Research indicates that, fortunately, no one was killed during the riot, although there were some injuries, and that the riot was quickly quelled. For a fort that has seen extraordinary conflict in its history, the Christmas skirmish of 1776 is surely one of the most unusual.

Battle re-enactments are a frequent - and fun - activity at Fort Ticonderoga
Battle re-enactments are a frequent - and fun - activity at Fort Ticonderoga

Handcrafted history

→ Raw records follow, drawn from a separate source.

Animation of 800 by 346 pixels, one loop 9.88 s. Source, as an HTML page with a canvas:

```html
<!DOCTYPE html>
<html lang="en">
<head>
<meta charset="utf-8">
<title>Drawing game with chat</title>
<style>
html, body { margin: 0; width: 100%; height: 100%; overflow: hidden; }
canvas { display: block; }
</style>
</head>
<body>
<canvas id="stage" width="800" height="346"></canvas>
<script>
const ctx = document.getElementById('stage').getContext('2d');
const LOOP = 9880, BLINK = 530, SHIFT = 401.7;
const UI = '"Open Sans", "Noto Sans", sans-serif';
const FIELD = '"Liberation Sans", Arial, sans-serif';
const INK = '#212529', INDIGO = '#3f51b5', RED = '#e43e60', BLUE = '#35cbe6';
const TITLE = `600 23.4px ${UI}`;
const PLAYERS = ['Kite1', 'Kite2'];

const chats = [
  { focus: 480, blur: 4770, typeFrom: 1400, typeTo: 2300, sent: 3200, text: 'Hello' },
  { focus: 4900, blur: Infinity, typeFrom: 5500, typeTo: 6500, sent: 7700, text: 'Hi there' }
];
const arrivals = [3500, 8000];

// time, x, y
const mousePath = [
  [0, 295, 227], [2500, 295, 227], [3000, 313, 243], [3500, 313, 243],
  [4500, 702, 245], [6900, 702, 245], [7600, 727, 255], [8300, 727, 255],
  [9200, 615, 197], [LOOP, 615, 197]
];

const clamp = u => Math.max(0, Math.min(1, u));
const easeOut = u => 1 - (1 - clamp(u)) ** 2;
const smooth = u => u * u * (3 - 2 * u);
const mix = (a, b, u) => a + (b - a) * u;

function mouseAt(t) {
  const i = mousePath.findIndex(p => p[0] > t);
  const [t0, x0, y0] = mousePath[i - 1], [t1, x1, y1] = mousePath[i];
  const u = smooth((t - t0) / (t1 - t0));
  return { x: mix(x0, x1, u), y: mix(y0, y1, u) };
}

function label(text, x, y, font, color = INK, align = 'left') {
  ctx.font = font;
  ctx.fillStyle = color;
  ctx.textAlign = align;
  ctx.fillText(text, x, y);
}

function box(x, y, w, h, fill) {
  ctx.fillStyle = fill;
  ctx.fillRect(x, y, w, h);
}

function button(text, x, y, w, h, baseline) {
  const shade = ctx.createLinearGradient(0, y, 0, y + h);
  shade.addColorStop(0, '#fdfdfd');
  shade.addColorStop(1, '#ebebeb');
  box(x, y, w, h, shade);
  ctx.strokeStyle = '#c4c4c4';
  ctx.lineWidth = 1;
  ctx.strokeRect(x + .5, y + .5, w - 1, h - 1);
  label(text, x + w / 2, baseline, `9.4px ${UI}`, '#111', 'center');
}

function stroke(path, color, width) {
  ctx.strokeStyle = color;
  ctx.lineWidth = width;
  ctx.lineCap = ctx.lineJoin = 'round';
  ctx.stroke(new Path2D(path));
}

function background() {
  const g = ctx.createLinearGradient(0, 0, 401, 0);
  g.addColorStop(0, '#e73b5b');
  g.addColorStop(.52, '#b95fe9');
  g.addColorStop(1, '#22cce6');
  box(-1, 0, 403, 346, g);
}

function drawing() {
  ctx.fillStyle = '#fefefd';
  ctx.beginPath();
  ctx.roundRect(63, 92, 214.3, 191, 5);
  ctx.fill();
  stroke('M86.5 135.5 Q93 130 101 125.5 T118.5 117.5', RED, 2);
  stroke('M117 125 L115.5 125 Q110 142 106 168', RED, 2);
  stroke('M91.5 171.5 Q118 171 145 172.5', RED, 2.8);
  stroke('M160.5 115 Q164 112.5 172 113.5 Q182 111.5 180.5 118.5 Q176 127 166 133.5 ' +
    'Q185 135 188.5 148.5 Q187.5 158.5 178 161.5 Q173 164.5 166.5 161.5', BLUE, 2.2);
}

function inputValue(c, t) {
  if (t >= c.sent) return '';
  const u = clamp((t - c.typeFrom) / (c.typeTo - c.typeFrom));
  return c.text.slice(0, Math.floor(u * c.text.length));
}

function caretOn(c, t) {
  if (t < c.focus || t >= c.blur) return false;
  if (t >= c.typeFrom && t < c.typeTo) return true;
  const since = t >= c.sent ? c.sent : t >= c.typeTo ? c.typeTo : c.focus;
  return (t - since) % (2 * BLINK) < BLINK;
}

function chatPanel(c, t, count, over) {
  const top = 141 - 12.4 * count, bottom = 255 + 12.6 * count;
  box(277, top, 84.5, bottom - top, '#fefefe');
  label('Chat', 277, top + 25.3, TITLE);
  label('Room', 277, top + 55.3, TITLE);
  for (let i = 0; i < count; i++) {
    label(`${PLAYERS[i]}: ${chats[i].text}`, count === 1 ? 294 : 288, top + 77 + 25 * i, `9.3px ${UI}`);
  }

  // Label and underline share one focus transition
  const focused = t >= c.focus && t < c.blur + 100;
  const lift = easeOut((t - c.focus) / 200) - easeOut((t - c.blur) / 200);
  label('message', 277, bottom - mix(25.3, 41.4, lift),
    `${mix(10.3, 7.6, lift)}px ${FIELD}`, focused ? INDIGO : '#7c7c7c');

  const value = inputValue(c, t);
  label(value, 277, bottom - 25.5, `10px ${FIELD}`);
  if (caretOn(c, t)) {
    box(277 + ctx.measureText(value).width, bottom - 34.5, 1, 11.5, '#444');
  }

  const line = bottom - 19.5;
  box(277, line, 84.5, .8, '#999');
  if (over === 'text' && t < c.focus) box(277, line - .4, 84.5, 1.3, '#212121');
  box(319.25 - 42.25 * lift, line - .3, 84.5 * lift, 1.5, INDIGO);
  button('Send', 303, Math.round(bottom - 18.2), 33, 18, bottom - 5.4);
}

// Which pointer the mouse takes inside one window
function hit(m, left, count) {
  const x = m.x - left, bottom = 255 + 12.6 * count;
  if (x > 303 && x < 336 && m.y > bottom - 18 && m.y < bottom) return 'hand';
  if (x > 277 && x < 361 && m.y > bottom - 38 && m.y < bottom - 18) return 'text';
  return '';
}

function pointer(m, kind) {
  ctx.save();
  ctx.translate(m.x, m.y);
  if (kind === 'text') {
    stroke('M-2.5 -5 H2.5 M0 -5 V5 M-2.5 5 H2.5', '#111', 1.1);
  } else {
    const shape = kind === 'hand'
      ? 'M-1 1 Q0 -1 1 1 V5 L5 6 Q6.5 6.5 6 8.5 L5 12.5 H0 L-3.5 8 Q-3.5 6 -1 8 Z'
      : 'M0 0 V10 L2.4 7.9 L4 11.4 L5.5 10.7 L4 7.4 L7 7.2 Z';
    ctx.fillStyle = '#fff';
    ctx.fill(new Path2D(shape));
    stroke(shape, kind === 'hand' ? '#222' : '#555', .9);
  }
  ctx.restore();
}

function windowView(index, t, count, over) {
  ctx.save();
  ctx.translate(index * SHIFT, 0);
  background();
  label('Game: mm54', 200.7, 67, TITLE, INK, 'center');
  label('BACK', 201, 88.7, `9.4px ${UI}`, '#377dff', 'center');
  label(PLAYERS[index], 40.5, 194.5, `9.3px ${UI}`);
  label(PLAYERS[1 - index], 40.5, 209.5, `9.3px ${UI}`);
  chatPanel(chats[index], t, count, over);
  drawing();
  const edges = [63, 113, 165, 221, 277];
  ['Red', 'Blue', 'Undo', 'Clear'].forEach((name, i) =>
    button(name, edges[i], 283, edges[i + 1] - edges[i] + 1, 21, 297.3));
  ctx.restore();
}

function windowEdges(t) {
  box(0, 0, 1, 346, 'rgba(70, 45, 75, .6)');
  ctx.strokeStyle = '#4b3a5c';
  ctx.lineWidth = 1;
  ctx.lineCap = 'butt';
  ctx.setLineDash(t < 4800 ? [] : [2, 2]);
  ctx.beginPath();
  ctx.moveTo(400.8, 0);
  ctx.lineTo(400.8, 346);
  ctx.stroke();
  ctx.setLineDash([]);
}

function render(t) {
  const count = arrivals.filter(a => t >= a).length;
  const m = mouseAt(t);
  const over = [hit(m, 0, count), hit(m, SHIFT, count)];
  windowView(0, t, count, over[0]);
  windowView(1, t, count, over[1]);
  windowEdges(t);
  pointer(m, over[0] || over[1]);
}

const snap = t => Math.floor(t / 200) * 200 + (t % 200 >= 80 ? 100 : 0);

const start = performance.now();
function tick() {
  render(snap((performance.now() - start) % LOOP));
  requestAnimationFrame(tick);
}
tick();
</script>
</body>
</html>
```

Strolling the grounds of Fort Ti, some of the most eye catching features are the many uniformed educators on the grounds, dressed in elaborate layers of wool, linen, and cotton, not to mention some amazing hats. Staff at the fort don't pretend to live in the 18th century, they really do it, through work in the shoemaking and tailor's shops. There, full- and part-time staff craft the garments that are worn by all of the interpretive staff, using traditional tools and materials. The fort's museum collection includes original garments from the 18th century; the staff study these garments to painstakingly create patterns which they then use to cut and sew all the clothing worn on duty.

A "soldier" at work in the shoemakers shop.
A "soldier" at work in the shoemakers shop.

Amazingly, some of the English factories which produced wool and other textiles in the 1700s are still in operation today, enabling the artisans to use fabrics that are appropriate for the period. A visit to the tailor shop gives visitors the opportunity to learn about these garments, 18th century fashions, and period sewing and crafting techniques. As an extra bonus, an array of garments hang on wooden pegs, available for visitors to try on and imagine themselves not as 20th century tourists, but as 18th century residents of the fort.

In the shoemakers' shop, each shoe is handstitched from hand-cut materials with period appropriate tools and thread. Much of what is known about the shoes worn in the 18th century comes from remnants found in digs at the fort, as well as in an usual place: the bottom of the lake. A shipwreck in Lake Champlain yielded a barrel full of shoes, enabling researchers to learn more about the shoes that were worn hundreds of years ago.

Visitors are encouraged to ask questions about the work done in these shops and can even try their hands at a bit of sewing or shoemaking to enjoy a truly immersive experience in the world of Fort Ticonderoga.

The Lake Champlain region is a place of great history and adventure; we hope you'll round off your Fort Ticonderoga adventure with stops at our restaurants and lodging options.